As part of your wider digital marketing strategy think about including remarketing, such as Facebook ads or Google Display ads, which will be shown to users who have already visited your website. That way, you’ll stay at the forefront of their mind when they’re ready to visit.
28% of searches for something nearby result in a purchase.
Imagine having a marketing channel where over one in four people purchase! With Local SEO, you have.
Again, make sure your website is quick to load and offers as much information as possible, such as stock levels, any relevant sales and click and collect options if possible, all of which will help you bump up those conversion figures.
“Where to buy” + “near me” mobile queries have grown by over 200% from 2017–2019.
Local SEO is here to stay, so it’s important that your strategy takes this into account. Whilst targeting terms such as ‘Near Me’ and ‘Where To Buy’ could be a little clunky (and not entirely necessary, as Google is more sophisticated than that) you should think about ‘hyper-localising’ your content.
Area pages are a great way to attract traffic from local search, especially if you’re in a niche. If we’re working with small businesses, or sole traders for example, we always look at the service areas they cover in depth.
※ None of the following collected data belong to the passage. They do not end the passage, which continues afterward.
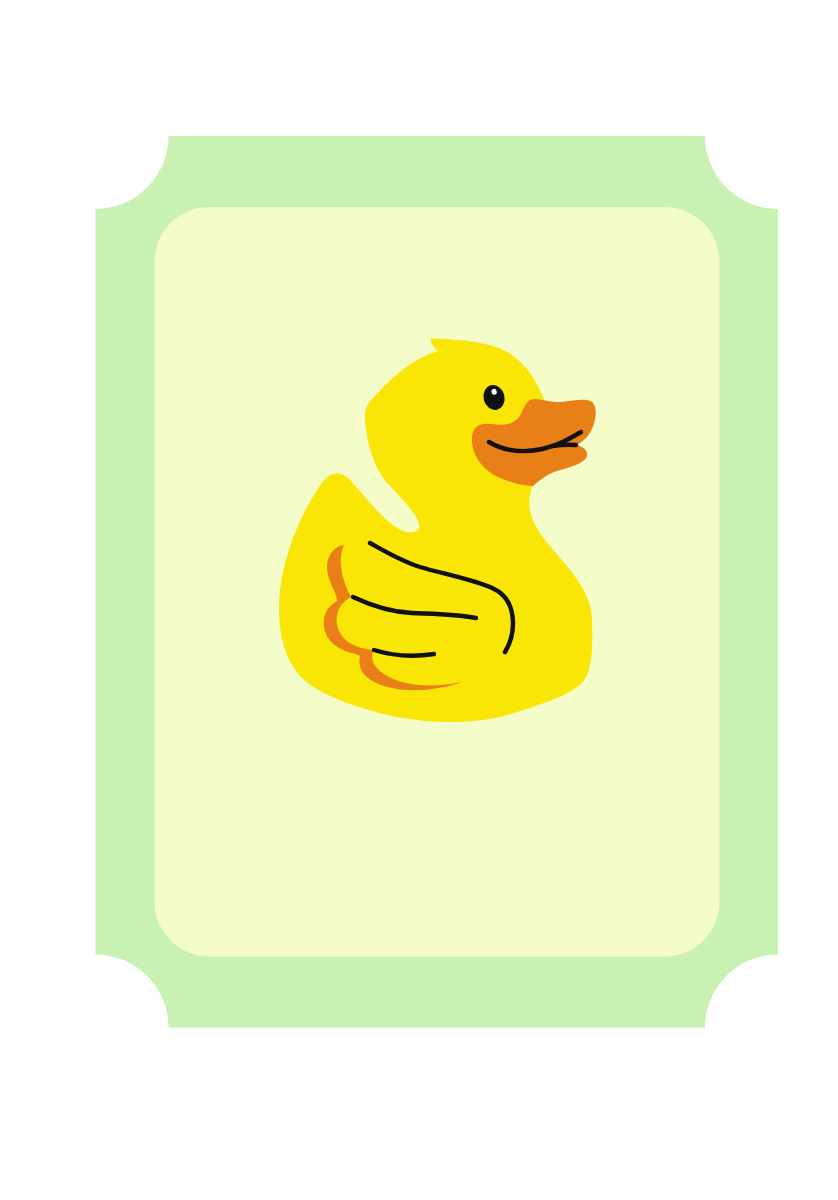
<!DOCTYPE html>
<html lang="en">
<head>
<meta charset="utf-8">
<title>Rubber duck card</title>
<style>
:root {
  --paper: #ffffff;
  --frame: #c9f1b4;
  --panel: #f4fdca;
  --duck: #f9e607;
  --beak: #e97f17;
  --ink: #111111;
}
html, body { margin: 0; overflow: hidden; background: var(--paper); }
.card { position: relative; width: 838px; height: 1200px; overflow: hidden; background: var(--paper); }
.card svg { display: block; }
.frame { fill: var(--frame); }
.panel { fill: var(--panel); }
.body { fill: var(--duck); }
.beak, .feather-edge { fill: var(--beak); }
.pupil { fill: var(--ink); }
.glint { fill: var(--paper); }
.lines { fill: none; stroke: var(--ink); stroke-width: 4.4; stroke-linecap: round; stroke-linejoin: round; }
</style>
</head>
<body>
<main class="card">
  <svg width="838" height="1200" viewBox="0 0 838 1200" role="img" aria-label="Yellow rubber duck in a pale green frame with scooped corners">
    <path class="frame" d="M168.500 136H705A73 73 0 0 0 778 209V954.500A73 73 0 0 0 705 1027.500H168.500A73 73 0 0 0 95.500 954.500V209A73 73 0 0 0 168.500 136Z"/>
    <rect class="panel" x="154.500" y="207" width="565" height="749.500" rx="55"/>
    <g class="duck">
      <path class="body" d="M431 338.500C455 339 480 341 499 348C521 357 536 377 545 402L533 485C525 503 530 521 545 540C562 562 592 588 592 620C593 650 592 672 582 683C570 695 542 704 517 712C480 725 435 724 397 717C355 708 318 694 302 678C285 660 279 636 279 607C280 562 299 516 321 484C331 470 342 471 351 481C364 495 378 514 393 525C404 533 413 535 419 529C422 519 405 502 390 486C373 470 365 435 365 417C365 406 369 402 375 396C394 375 412 359 438 351C433 347 430 342 431 338.500Z"/>
      <g class="wing">
        <path class="feather-edge" d="M344 545C337 560 342 580 351 597C341 602 335 612 337 624C339 637 350 648 374 650C369 658 374 668 384 674C405 688 436 687 462 682C437 691 406 693 384 686C365 680 357 669 360 656C355 653 348 653 343 650C328 643 322 631 324 618C326 609 331 605 337 601C337 592 327 581 327 567C327 556 334 546 344 545Z"/>
        <g class="lines">
          <path d="M370 543C386 552 401 561 420 567C443 574 476 580 494 589C517 600 517 632 505 652"/>
          <path d="M353 597C370 605 390 612 412 613C434 614 454 614 476 618"/>
          <path d="M374 650C393 656 414 657 434 654"/>
        </g>
      </g>
      <path class="beak" d="M530 400C537 397 546 402 557 402C571 402 585 397 592 402C598 407 596 422 591 431C587 438 582 442 577 445C584 447 588 451 587 456C585 463 571 467 557 471C547 474 540 480 533 486C521 486 505 481 494 475C479 466 471 452 472 437C473 426 480 423 491 424C506 426 513 424 519 417C523 411 525 403 530 400Z"/>
      <g class="lines">
        <path d="M489 442C506 452 524 453 542 449C557 446 569 439 581 432"/>
        <path d="M552 446C560 445 568 444.500 576 445"/>
      </g>
      <g class="eye" transform="rotate(-14 494 397.500)">
        <ellipse class="pupil" cx="494" cy="397.500" rx="10.500" ry="12.500"/>
        <ellipse class="glint" cx="495.500" cy="392" rx="2.600" ry="3"/>
      </g>
    </g>
  </svg>
</main>
</body>
</html>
Think past the obvious ‘in Sheffield’ for example, to boroughs or wards, which, sure, will have less search volume, but should be easier to monopolise.
If you’re not sure what we mean, here’s an example;
Painter & Decorator in Sheffield: A pretty generic, high volume term which would be ideal for a business to reach #1
Painter & Decorator in Hillsborough: A much more niche, low volume term, which would also be ideal for a business to reach #1 (With much higher conversion rates!)
Mobile SEO Statistics
52.2% of all website traffic worldwide comes from mobile phones.
It’s 2021, if you’re not getting the fact that your website needs to be mobile optimised then there’s no hope.
A solid SEO strategy should always start with technical SEO, which includes optimising your site. WordPress (and out of the box builders such as Squarespace and Wix) all offer easy to use mobile features.
There are more searches on mobile than on desktop.
This is a pretty obvious one too, these days everyone is on their phone (sorry we sounded like our dad then) which should, in part, drive your SEO strategy.
We’re not going to labour the point about mobile optimisation, you’ve got that bit already, but think about your wider digital marketing strategy and how mobile and desktop work together to drive conversions.
If you’re in a market that sells high ticket products or services are users really going to convert on mobile, in one visit? Does your SEO strategy factor in the different elements of the purchasing journey, which should be accessible on both desktop and mobile.
Consider using paid ads to keep in touch with mobile search users who may need edging down your sales funnel.
On average, ranking in position #1 on mobile gets you 27.7% of the clicks, whereas ranking in position #1 on desktop gets you 19.3% of the clicks.
This one kind of ties in with the above; mobile search generates more traffic, but may not be the place where conversions happen, depending upon your market. Which is why a solid SEO strategy takes into consideration the afore mentioned customer journey.
Make sure you monitor conversions from organic traffic, with a view to segmenting by device type, this can be useful in identifying any issues or barriers that you may not even know existed on mobile, for example!
The Wrap Up
If you’re not sold on SEO now we don’t know if you ever will be! Some of the stats in this blog are frankly, insane! We hope our insight has helped you formulate a basis for your ongoing strategy which, if well planned and executed will guarantee traffic and conversions.
Honestly, out off all the digital marketing channels, SEO is our clear winner, it provides long term revenue growth and, possibly, the biggest bang for your buck.
If you’re interested in working with us on a killer SEO strategy, speak to our team today and, as always, don’t forget to share this blog using the buttons below!